WHAT THIS TASK INVOLVES:
Return, from the data that follows, each line that holds the word "stage".
EXERCISE DATA Block Start
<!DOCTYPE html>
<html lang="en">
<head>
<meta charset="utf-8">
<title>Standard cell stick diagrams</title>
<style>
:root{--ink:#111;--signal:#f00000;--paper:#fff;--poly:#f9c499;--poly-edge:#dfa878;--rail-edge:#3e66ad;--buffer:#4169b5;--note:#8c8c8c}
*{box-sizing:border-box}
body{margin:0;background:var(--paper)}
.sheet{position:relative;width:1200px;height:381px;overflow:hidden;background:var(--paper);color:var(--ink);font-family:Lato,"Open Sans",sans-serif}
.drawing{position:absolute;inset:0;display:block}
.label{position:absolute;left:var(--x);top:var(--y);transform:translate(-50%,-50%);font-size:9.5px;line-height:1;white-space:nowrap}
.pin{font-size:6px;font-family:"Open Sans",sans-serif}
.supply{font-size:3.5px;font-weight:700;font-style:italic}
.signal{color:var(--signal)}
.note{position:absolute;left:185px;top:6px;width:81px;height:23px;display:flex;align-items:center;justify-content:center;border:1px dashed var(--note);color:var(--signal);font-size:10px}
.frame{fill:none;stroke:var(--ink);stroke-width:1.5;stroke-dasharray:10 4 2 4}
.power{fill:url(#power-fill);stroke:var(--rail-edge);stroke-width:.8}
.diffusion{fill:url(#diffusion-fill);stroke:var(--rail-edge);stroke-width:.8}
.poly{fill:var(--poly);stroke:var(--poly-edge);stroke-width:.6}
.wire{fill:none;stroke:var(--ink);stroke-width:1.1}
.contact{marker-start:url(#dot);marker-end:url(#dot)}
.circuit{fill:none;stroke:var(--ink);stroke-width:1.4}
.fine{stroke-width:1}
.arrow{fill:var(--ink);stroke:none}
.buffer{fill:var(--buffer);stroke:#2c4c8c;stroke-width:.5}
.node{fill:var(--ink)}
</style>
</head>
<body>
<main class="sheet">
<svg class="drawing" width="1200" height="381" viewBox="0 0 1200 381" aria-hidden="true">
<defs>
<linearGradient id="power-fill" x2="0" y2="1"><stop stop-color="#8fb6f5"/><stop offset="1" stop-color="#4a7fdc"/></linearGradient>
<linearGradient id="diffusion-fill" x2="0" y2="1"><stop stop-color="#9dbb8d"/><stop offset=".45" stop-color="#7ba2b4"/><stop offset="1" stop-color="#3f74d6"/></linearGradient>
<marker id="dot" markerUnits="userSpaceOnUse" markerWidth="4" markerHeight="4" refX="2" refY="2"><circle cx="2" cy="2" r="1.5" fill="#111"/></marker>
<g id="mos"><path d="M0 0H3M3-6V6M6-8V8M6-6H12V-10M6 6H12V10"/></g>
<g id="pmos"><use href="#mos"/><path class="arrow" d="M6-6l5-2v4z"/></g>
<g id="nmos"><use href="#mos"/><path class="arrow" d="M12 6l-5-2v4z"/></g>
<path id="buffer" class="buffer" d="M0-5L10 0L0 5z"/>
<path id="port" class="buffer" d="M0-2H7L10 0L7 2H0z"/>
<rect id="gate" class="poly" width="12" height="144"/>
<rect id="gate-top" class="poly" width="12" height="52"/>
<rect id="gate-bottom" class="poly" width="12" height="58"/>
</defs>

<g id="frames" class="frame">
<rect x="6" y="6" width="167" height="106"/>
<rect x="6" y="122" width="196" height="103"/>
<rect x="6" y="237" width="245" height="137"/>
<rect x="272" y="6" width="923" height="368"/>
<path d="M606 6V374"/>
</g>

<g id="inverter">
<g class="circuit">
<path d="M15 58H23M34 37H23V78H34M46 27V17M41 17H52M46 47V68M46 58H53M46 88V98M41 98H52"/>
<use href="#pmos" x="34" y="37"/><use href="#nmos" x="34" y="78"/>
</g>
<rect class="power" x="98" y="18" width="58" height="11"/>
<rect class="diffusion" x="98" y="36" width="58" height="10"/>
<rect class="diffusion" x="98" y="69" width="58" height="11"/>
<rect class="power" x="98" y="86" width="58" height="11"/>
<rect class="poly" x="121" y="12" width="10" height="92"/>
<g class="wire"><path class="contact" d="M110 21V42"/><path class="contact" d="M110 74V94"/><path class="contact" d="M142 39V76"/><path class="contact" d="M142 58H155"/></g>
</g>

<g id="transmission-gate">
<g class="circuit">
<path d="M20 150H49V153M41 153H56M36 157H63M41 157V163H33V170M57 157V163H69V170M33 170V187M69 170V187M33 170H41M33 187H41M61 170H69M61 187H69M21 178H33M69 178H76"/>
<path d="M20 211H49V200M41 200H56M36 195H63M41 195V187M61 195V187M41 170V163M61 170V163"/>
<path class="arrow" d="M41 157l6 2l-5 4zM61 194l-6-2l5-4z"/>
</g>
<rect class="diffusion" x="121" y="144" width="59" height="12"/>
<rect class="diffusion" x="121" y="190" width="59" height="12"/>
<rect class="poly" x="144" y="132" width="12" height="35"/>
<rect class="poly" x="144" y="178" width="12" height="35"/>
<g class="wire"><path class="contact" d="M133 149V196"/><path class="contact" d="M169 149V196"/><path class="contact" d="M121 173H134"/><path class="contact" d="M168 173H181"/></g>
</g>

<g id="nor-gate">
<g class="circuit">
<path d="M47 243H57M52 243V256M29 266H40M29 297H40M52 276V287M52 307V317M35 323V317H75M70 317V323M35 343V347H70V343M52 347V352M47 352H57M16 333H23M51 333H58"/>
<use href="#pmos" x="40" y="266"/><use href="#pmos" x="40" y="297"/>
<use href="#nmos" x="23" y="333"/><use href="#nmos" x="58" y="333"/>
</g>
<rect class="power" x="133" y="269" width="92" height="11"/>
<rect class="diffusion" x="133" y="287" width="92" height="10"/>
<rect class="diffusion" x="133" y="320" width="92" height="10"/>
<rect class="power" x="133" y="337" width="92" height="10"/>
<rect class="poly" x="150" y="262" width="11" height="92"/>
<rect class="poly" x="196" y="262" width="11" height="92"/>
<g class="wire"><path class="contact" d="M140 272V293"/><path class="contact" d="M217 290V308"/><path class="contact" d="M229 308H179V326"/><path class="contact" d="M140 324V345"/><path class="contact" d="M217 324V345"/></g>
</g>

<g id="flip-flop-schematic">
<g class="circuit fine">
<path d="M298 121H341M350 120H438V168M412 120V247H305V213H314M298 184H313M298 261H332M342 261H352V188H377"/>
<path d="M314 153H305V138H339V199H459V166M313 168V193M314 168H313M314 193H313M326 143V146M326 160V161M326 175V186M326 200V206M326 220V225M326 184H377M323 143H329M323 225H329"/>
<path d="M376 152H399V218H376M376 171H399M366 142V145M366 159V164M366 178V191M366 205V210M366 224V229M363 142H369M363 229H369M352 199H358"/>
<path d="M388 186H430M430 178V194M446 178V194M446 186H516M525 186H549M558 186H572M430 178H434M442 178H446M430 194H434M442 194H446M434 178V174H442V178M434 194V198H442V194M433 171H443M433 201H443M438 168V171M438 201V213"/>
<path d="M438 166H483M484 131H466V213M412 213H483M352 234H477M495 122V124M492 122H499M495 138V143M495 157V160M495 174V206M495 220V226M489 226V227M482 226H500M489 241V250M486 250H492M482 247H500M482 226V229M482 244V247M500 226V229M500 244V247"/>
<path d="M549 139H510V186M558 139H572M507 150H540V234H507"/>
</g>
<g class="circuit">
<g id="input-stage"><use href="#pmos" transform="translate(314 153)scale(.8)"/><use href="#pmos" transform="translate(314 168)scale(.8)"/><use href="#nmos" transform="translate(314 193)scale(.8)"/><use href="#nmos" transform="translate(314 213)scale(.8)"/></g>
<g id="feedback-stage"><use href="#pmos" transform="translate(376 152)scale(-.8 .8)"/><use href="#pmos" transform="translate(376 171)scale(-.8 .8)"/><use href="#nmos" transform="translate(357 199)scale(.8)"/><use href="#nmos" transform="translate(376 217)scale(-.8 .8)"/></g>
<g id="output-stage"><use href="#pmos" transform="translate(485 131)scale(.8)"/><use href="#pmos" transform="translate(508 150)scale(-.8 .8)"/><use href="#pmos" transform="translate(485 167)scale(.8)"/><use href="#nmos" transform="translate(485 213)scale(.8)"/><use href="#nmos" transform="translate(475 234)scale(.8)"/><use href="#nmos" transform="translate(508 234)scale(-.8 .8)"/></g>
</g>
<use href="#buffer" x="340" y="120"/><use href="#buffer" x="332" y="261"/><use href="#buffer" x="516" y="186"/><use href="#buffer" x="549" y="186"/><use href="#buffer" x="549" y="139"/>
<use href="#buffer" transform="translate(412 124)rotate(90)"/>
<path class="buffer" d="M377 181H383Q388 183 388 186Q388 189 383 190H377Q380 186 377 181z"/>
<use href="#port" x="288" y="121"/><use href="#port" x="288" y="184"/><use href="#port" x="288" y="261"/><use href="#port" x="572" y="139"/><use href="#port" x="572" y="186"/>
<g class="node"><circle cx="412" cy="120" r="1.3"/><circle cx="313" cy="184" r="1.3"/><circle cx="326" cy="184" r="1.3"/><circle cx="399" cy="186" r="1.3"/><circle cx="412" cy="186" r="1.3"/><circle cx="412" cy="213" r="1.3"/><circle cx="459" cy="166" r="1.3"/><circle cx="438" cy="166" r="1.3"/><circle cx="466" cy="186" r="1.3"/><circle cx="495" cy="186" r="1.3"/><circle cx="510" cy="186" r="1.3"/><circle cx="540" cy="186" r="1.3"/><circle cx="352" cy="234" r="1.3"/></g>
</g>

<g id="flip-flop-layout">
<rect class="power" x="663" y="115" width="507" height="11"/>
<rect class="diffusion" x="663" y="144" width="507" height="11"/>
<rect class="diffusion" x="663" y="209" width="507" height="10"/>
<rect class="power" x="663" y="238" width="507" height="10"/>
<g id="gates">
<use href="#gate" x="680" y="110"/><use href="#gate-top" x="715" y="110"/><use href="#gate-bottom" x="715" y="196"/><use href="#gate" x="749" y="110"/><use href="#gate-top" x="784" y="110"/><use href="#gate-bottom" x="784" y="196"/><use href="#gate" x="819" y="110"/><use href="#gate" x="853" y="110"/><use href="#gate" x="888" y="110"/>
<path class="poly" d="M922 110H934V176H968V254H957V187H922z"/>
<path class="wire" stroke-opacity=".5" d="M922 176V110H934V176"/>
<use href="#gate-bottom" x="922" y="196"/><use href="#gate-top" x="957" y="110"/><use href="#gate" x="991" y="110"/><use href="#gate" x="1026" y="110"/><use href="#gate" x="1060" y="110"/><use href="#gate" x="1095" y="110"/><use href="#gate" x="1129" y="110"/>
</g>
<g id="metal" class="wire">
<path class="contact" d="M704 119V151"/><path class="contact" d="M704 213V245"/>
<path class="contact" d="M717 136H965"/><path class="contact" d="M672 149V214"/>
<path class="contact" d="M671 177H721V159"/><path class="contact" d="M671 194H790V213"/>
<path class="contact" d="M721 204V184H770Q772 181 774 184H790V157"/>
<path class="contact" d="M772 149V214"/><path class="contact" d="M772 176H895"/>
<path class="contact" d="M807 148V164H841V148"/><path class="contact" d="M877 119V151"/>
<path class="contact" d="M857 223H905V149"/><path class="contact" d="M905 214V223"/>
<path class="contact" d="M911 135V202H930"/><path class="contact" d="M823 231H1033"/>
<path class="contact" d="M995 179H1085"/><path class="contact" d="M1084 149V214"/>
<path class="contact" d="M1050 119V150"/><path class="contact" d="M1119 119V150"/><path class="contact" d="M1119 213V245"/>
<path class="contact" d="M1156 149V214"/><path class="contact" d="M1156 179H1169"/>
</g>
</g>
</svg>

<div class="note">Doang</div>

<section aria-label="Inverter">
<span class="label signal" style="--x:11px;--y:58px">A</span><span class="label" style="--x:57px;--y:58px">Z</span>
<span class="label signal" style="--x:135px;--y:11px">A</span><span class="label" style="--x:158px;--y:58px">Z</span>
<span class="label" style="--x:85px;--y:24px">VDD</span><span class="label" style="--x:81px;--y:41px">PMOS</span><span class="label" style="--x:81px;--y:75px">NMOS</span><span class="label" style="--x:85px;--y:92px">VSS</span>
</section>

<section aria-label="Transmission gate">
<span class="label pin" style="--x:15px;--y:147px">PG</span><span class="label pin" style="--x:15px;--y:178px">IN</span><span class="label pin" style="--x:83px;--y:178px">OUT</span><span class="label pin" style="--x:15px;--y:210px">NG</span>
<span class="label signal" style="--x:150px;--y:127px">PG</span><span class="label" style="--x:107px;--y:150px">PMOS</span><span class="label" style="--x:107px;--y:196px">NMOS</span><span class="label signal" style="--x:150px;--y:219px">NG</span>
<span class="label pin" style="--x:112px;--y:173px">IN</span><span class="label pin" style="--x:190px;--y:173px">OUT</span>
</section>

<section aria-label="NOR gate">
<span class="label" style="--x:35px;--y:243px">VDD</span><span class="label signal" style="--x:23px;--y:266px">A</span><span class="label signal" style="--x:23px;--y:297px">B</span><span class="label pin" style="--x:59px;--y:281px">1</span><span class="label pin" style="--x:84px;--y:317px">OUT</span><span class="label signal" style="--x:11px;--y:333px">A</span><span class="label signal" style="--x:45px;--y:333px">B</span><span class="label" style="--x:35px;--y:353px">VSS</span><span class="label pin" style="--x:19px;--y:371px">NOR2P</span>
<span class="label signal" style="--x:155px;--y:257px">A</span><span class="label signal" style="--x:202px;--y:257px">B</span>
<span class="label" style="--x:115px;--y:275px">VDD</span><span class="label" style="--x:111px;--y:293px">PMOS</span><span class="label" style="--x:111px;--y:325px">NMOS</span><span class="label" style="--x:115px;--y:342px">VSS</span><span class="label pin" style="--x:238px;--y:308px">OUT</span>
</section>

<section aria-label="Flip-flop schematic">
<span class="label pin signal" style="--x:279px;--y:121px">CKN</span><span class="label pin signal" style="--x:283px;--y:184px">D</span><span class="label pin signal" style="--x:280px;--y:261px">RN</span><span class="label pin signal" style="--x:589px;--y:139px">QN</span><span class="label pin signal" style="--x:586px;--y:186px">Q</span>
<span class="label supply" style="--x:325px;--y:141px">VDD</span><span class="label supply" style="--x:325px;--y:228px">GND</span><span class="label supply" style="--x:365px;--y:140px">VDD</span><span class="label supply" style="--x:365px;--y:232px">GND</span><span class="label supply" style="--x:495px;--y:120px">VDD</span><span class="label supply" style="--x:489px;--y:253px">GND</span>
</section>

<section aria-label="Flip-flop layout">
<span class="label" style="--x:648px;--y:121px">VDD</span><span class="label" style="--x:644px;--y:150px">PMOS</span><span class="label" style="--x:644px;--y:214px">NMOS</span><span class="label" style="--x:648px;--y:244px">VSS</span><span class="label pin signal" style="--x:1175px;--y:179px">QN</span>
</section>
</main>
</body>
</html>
EXERCISE DATA Block End
RESULT OF THIS EXERCISE:
<g id="input-stage"><use href="#pmos" transform="translate(314 153)scale(.8)"/><use href="#pmos" transform="translate(314 168)scale(.8)"/><use href="#nmos" transform="translate(314 193)scale(.8)"/><use href="#nmos" transform="translate(314 213)scale(.8)"/></g>
<g id="feedback-stage"><use href="#pmos" transform="translate(376 152)scale(-.8 .8)"/><use href="#pmos" transform="translate(376 171)scale(-.8 .8)"/><use href="#nmos" transform="translate(357 199)scale(.8)"/><use href="#nmos" transform="translate(376 217)scale(-.8 .8)"/></g>
<g id="output-stage"><use href="#pmos" transform="translate(485 131)scale(.8)"/><use href="#pmos" transform="translate(508 150)scale(-.8 .8)"/><use href="#pmos" transform="translate(485 167)scale(.8)"/><use href="#nmos" transform="translate(485 213)scale(.8)"/><use href="#nmos" transform="translate(475 234)scale(.8)"/><use href="#nmos" transform="translate(508 234)scale(-.8 .8)"/></g>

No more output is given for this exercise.